The video speaks for itself: UFOs are officially underwater. The blinking lights look more fit for a spaceship than a living thing. Yet, we swear to whatever god exists, the video above is footage of a living creature.
Comb jellies are not even tangentially related to true jellyfish. They have their own phylum, Ctenophora, making this entry one of the biggest 'blanket entries' on this blog. The phylum is somewhere between sponges and cnidarians. They are quite abundant, spanning all marine environments at virtually all depths. That includes the deep, where they are particularly common.
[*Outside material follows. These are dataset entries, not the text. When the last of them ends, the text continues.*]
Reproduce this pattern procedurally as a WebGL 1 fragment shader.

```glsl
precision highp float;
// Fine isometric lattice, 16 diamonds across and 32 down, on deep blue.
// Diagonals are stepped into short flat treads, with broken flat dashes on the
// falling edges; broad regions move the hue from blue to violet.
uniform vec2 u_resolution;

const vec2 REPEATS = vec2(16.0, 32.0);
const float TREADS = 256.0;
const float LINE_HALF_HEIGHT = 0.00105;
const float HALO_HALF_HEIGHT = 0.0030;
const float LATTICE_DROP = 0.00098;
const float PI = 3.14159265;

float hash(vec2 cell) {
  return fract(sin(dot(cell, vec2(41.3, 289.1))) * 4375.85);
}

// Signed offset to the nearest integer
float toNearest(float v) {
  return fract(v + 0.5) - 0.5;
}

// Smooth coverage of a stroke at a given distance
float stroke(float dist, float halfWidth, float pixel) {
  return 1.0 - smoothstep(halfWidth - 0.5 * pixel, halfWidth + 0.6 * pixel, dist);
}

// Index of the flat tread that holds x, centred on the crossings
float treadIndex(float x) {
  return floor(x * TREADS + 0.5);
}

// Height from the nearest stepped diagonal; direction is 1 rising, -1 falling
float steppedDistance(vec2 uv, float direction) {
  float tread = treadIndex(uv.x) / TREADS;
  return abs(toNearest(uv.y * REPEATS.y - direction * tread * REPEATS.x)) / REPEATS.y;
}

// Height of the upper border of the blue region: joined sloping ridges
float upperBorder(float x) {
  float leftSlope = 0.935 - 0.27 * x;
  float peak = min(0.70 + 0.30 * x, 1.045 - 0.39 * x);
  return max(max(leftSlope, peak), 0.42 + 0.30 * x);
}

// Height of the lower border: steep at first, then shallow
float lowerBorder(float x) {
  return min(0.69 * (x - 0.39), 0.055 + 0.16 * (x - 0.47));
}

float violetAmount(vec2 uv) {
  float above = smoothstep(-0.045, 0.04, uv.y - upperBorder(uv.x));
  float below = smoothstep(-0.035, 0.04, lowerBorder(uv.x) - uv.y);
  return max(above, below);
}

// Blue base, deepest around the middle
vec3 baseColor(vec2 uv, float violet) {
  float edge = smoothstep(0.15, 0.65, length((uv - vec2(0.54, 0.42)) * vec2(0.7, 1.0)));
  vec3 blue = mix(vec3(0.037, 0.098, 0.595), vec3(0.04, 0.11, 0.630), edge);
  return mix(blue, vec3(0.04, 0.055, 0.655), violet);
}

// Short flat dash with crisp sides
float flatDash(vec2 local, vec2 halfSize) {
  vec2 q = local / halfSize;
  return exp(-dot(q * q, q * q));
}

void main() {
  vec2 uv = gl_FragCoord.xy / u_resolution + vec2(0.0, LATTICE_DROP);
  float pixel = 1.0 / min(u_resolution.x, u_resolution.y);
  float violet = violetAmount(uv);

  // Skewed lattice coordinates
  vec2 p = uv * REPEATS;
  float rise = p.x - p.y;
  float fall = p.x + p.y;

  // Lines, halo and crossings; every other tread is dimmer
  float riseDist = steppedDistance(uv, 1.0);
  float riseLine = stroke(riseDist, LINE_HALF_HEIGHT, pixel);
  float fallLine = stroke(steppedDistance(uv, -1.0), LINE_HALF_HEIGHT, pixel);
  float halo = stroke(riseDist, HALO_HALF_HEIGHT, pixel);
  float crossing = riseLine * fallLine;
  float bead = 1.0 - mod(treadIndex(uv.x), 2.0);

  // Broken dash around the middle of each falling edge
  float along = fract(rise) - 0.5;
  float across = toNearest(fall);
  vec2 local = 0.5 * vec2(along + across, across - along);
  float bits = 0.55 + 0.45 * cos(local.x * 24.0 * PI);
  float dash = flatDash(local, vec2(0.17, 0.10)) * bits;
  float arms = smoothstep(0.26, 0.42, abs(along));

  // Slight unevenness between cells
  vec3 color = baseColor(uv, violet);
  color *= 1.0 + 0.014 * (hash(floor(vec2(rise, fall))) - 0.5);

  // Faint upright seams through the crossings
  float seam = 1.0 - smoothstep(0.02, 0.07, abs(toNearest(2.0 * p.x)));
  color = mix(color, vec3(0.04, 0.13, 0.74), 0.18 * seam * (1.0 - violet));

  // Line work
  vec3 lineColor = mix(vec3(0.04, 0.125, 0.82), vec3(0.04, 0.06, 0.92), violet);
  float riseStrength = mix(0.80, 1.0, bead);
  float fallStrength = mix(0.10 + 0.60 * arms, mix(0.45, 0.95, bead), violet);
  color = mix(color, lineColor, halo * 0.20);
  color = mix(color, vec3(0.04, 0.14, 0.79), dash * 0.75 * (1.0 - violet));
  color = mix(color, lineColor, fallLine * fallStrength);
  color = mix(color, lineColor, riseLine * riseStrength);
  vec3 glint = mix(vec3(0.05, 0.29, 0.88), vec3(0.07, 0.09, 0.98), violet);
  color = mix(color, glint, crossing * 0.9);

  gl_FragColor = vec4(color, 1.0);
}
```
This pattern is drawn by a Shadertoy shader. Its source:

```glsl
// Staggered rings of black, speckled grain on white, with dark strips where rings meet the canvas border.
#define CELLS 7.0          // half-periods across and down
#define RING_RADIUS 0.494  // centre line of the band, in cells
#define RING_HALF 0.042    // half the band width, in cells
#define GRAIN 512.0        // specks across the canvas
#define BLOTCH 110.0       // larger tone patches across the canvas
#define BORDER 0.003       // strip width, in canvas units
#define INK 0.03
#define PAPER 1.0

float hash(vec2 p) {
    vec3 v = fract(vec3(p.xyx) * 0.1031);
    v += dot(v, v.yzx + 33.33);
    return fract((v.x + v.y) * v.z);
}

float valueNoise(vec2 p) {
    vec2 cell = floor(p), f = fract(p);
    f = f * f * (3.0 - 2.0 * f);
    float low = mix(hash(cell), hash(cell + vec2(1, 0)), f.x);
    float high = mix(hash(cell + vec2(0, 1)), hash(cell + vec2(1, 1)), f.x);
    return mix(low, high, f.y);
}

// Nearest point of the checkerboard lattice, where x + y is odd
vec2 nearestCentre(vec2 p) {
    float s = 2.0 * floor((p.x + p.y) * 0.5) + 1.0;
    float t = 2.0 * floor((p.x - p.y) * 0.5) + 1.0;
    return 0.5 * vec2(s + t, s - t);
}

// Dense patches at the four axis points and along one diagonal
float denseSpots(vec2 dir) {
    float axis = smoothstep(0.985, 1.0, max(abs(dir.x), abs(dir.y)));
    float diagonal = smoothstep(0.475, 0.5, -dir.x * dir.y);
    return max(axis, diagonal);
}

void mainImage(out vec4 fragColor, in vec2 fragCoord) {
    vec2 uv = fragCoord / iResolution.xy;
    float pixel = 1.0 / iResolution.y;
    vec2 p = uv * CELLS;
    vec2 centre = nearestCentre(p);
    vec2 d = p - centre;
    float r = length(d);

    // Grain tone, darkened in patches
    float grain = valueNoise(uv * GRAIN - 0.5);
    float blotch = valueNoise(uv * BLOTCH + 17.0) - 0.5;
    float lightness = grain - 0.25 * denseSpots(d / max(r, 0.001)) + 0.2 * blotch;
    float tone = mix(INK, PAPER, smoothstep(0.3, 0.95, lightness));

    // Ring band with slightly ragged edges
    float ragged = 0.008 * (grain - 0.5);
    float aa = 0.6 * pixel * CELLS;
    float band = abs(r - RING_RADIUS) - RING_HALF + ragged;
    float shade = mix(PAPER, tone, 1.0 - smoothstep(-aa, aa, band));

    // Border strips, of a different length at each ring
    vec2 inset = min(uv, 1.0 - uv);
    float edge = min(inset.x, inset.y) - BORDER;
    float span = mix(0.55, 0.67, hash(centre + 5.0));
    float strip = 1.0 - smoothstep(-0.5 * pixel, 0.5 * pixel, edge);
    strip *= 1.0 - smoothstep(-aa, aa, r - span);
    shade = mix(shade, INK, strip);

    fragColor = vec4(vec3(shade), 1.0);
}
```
Comb jellies (and their phylum) derive their name from the rows of cilia along their bodies. They are the largest animals that move via cilia (see also: Paramecium). Most modern comb jellies have 8 rows of cilia, allowing them to move like oversized protozoans while sparkling. They do not technically glow in the dark...but you could've fooled us, nature.
|Hey, it gets the ladies.|
All comb jellies are predatory. They will eat roughly anything that fits in their pitcher plant-ish mouth. That includes fish larvae, jellies, other comb jellies, and the ever-popular copepods. The hunting technique varies with the species: some lie in wait, others chase, and still others use tentacles like spider webs. That said, they wreck ecosystems when they are accidentally introduced; the Black Sea got hit with a North Atlantic comb jelly that will likely get its own entry.
Comb jellies one of the oldest animal groups known to man. They have been around since at least the Devonian according to a remarkable fossil record. Some ctenophores were found in the Burgess Shale, which sported many specimens of sea life from the mid-Cambrian Period (505 m.y.a). From these preserved specimens, we know that older comb jellies had more mounted combs than their modern counterparts, and that some of them had very big mouths. There is no say on whether these comb jellies glowed like UFO's or not.
We personally hope they did.